- **What you have to do**: Every entry in this listing should be written out exactly.

- **Source records**:

-------------------------

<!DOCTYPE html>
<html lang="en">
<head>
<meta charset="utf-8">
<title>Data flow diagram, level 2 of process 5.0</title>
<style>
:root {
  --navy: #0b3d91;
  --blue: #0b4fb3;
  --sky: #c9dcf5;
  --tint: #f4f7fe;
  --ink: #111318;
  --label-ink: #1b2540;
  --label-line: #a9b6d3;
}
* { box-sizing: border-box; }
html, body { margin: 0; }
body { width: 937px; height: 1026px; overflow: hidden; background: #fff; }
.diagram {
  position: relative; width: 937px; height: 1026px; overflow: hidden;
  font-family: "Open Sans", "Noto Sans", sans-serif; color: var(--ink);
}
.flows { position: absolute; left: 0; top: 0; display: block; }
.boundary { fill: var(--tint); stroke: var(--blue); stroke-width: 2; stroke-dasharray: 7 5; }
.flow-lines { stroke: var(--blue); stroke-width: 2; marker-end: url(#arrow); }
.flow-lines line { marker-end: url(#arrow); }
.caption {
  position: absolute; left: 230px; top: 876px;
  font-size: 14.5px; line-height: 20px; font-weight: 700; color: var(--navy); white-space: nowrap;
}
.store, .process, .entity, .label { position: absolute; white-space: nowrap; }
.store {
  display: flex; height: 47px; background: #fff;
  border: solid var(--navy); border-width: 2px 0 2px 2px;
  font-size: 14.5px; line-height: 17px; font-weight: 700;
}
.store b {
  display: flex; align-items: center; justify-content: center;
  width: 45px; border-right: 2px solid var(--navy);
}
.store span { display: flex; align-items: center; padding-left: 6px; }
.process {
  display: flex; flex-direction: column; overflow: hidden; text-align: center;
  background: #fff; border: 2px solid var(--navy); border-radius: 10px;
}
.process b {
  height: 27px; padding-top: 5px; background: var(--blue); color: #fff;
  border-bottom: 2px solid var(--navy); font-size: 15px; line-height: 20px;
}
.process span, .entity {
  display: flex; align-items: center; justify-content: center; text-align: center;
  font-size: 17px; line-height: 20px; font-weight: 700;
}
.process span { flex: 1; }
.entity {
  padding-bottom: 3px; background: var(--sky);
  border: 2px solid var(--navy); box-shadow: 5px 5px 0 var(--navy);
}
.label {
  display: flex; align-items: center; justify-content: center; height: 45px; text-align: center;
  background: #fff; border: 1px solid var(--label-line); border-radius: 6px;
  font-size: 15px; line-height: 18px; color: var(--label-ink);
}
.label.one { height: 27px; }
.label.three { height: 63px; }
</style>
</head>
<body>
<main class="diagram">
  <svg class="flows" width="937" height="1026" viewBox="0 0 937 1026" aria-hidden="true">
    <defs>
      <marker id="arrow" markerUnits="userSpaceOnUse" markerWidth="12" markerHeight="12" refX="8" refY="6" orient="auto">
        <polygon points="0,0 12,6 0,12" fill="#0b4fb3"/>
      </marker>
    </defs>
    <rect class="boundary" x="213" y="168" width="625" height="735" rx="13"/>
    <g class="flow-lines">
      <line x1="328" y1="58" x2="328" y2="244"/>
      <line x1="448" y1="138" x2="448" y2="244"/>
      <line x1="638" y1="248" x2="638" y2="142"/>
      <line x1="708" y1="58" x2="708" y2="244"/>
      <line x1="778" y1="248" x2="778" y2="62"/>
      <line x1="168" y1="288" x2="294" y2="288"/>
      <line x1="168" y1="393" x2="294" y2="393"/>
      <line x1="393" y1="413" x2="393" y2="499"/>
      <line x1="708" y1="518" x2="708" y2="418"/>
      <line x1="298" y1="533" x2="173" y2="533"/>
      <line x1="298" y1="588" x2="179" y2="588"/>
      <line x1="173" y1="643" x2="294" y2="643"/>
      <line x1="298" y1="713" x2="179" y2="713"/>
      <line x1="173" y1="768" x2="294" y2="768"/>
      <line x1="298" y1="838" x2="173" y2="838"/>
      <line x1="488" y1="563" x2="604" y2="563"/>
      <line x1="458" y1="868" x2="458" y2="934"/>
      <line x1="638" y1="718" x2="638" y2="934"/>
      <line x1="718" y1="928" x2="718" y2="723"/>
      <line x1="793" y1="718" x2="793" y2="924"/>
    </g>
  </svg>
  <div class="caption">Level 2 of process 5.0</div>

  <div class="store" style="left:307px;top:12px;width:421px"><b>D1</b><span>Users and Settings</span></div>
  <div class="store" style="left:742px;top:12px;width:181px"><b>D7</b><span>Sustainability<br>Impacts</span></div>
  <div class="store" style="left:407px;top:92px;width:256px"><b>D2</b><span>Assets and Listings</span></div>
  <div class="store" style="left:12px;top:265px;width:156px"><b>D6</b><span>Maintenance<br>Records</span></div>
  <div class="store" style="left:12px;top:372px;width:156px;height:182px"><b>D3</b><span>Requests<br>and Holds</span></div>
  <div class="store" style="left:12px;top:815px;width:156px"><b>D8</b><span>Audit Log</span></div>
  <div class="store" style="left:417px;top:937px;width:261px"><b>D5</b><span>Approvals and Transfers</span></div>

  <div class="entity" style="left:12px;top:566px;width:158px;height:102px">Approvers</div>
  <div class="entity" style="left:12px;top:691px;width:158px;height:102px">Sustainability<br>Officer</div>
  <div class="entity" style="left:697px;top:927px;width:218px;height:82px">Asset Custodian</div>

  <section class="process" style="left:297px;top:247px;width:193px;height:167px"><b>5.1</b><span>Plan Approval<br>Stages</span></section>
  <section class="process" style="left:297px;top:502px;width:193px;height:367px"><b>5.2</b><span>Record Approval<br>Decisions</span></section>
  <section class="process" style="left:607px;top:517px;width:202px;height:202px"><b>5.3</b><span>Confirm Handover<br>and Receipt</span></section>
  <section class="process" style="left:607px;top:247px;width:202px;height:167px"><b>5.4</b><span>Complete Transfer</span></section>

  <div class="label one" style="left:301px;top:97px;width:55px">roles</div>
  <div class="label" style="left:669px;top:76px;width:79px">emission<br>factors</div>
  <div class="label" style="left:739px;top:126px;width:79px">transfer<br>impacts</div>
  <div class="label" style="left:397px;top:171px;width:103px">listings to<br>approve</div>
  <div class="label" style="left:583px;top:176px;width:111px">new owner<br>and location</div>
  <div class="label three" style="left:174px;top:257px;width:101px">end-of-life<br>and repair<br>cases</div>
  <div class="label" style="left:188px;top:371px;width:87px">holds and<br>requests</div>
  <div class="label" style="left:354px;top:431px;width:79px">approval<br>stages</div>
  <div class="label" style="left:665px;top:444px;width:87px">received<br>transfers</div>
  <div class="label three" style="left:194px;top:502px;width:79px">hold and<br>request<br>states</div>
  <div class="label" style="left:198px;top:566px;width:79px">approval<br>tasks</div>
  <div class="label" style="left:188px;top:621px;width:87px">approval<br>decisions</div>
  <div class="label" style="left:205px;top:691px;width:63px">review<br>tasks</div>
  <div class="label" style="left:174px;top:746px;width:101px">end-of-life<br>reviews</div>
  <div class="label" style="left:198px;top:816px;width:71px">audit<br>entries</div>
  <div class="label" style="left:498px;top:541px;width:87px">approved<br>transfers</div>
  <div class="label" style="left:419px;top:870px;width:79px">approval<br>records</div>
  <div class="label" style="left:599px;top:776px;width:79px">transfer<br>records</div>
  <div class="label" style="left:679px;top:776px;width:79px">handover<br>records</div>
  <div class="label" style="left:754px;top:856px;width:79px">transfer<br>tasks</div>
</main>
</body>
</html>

-------------------------

- **Answer to the problem**:
<!DOCTYPE html>
<html lang="en">
<head>
<meta charset="utf-8">
<title>Data flow diagram, level 2 of process 5.0</title>
<style>
:root {
  --navy: #0b3d91;
  --blue: #0b4fb3;
  --sky: #c9dcf5;
  --tint: #f4f7fe;
  --ink: #111318;
  --label-ink: #1b2540;
  --label-line: #a9b6d3;
}
* { box-sizing: border-box; }
html, body { margin: 0; }
body { width: 937px; height: 1026px; overflow: hidden; background: #fff; }
.diagram {
  position: relative; width: 937px; height: 1026px; overflow: hidden;
  font-family: "Open Sans", "Noto Sans", sans-serif; color: var(--ink);
}
.flows { position: absolute; left: 0; top: 0; display: block; }
.boundary { fill: var(--tint); stroke: var(--blue); stroke-width: 2; stroke-dasharray: 7 5; }
.flow-lines { stroke: var(--blue); stroke-width: 2; marker-end: url(#arrow); }
.flow-lines line { marker-end: url(#arrow); }
.caption {
  position: absolute; left: 230px; top: 876px;
  font-size: 14.5px; line-height: 20px; font-weight: 700; color: var(--navy); white-space: nowrap;
}
.store, .process, .entity, .label { position: absolute; white-space: nowrap; }
.store {
  display: flex; height: 47px; background: #fff;
  border: solid var(--navy); border-width: 2px 0 2px 2px;
  font-size: 14.5px; line-height: 17px; font-weight: 700;
}
.store b {
  display: flex; align-items: center; justify-content: center;
  width: 45px; border-right: 2px solid var(--navy);
}
.store span { display: flex; align-items: center; padding-left: 6px; }
.process {
  display: flex; flex-direction: column; overflow: hidden; text-align: center;
  background: #fff; border: 2px solid var(--navy); border-radius: 10px;
}
.process b {
  height: 27px; padding-top: 5px; background: var(--blue); color: #fff;
  border-bottom: 2px solid var(--navy); font-size: 15px; line-height: 20px;
}
.process span, .entity {
  display: flex; align-items: center; justify-content: center; text-align: center;
  font-size: 17px; line-height: 20px; font-weight: 700;
}
.process span { flex: 1; }
.entity {
  padding-bottom: 3px; background: var(--sky);
  border: 2px solid var(--navy); box-shadow: 5px 5px 0 var(--navy);
}
.label {
  display: flex; align-items: center; justify-content: center; height: 45px; text-align: center;
  background: #fff; border: 1px solid var(--label-line); border-radius: 6px;
  font-size: 15px; line-height: 18px; color: var(--label-ink);
}
.label.one { height: 27px; }
.label.three { height: 63px; }
</style>
</head>
<body>
<main class="diagram">
  <svg class="flows" width="937" height="1026" viewBox="0 0 937 1026" aria-hidden="true">
    <defs>
      <marker id="arrow" markerUnits="userSpaceOnUse" markerWidth="12" markerHeight="12" refX="8" refY="6" orient="auto">
        <polygon points="0,0 12,6 0,12" fill="#0b4fb3"/>
      </marker>
    </defs>
    <rect class="boundary" x="213" y="168" width="625" height="735" rx="13"/>
    <g class="flow-lines">
      <line x1="328" y1="58" x2="328" y2="244"/>
      <line x1="448" y1="138" x2="448" y2="244"/>
      <line x1="638" y1="248" x2="638" y2="142"/>
      <line x1="708" y1="58" x2="708" y2="244"/>
      <line x1="778" y1="248" x2="778" y2="62"/>
      <line x1="168" y1="288" x2="294" y2="288"/>
      <line x1="168" y1="393" x2="294" y2="393"/>
      <line x1="393" y1="413" x2="393" y2="499"/>
      <line x1="708" y1="518" x2="708" y2="418"/>
      <line x1="298" y1="533" x2="173" y2="533"/>
      <line x1="298" y1="588" x2="179" y2="588"/>
      <line x1="173" y1="643" x2="294" y2="643"/>
      <line x1="298" y1="713" x2="179" y2="713"/>
      <line x1="173" y1="768" x2="294" y2="768"/>
      <line x1="298" y1="838" x2="173" y2="838"/>
      <line x1="488" y1="563" x2="604" y2="563"/>
      <line x1="458" y1="868" x2="458" y2="934"/>
      <line x1="638" y1="718" x2="638" y2="934"/>
      <line x1="718" y1="928" x2="718" y2="723"/>
      <line x1="793" y1="718" x2="793" y2="924"/>
    </g>
  </svg>
  <div class="caption">Level 2 of process 5.0</div>

  <div class="store" style="left:307px;top:12px;width:421px"><b>D1</b><span>Users and Settings</span></div>
  <div class="store" style="left:742px;top:12px;width:181px"><b>D7</b><span>Sustainability<br>Impacts</span></div>
  <div class="store" style="left:407px;top:92px;width:256px"><b>D2</b><span>Assets and Listings</span></div>
  <div class="store" style="left:12px;top:265px;width:156px"><b>D6</b><span>Maintenance<br>Records</span></div>
  <div class="store" style="left:12px;top:372px;width:156px;height:182px"><b>D3</b><span>Requests<br>and Holds</span></div>
  <div class="store" style="left:12px;top:815px;width:156px"><b>D8</b><span>Audit Log</span></div>
  <div class="store" style="left:417px;top:937px;width:261px"><b>D5</b><span>Approvals and Transfers</span></div>

  <div class="entity" style="left:12px;top:566px;width:158px;height:102px">Approvers</div>
  <div class="entity" style="left:12px;top:691px;width:158px;height:102px">Sustainability<br>Officer</div>
  <div class="entity" style="left:697px;top:927px;width:218px;height:82px">Asset Custodian</div>

  <section class="process" style="left:297px;top:247px;width:193px;height:167px"><b>5.1</b><span>Plan Approval<br>Stages</span></section>
  <section class="process" style="left:297px;top:502px;width:193px;height:367px"><b>5.2</b><span>Record Approval<br>Decisions</span></section>
  <section class="process" style="left:607px;top:517px;width:202px;height:202px"><b>5.3</b><span>Confirm Handover<br>and Receipt</span></section>
  <section class="process" style="left:607px;top:247px;width:202px;height:167px"><b>5.4</b><span>Complete Transfer</span></section>

  <div class="label one" style="left:301px;top:97px;width:55px">roles</div>
  <div class="label" style="left:669px;top:76px;width:79px">emission<br>factors</div>
  <div class="label" style="left:739px;top:126px;width:79px">transfer<br>impacts</div>
  <div class="label" style="left:397px;top:171px;width:103px">listings to<br>approve</div>
  <div class="label" style="left:583px;top:176px;width:111px">new owner<br>and location</div>
  <div class="label three" style="left:174px;top:257px;width:101px">end-of-life<br>and repair<br>cases</div>
  <div class="label" style="left:188px;top:371px;width:87px">holds and<br>requests</div>
  <div class="label" style="left:354px;top:431px;width:79px">approval<br>stages</div>
  <div class="label" style="left:665px;top:444px;width:87px">received<br>transfers</div>
  <div class="label three" style="left:194px;top:502px;width:79px">hold and<br>request<br>states</div>
  <div class="label" style="left:198px;top:566px;width:79px">approval<br>tasks</div>
  <div class="label" style="left:188px;top:621px;width:87px">approval<br>decisions</div>
  <div class="label" style="left:205px;top:691px;width:63px">review<br>tasks</div>
  <div class="label" style="left:174px;top:746px;width:101px">end-of-life<br>reviews</div>
  <div class="label" style="left:198px;top:816px;width:71px">audit<br>entries</div>
  <div class="label" style="left:498px;top:541px;width:87px">approved<br>transfers</div>
  <div class="label" style="left:419px;top:870px;width:79px">approval<br>records</div>
  <div class="label" style="left:599px;top:776px;width:79px">transfer<br>records</div>
  <div class="label" style="left:679px;top:776px;width:79px">handover<br>records</div>
  <div class="label" style="left:754px;top:856px;width:79px">transfer<br>tasks</div>
</main>
</body>
</html>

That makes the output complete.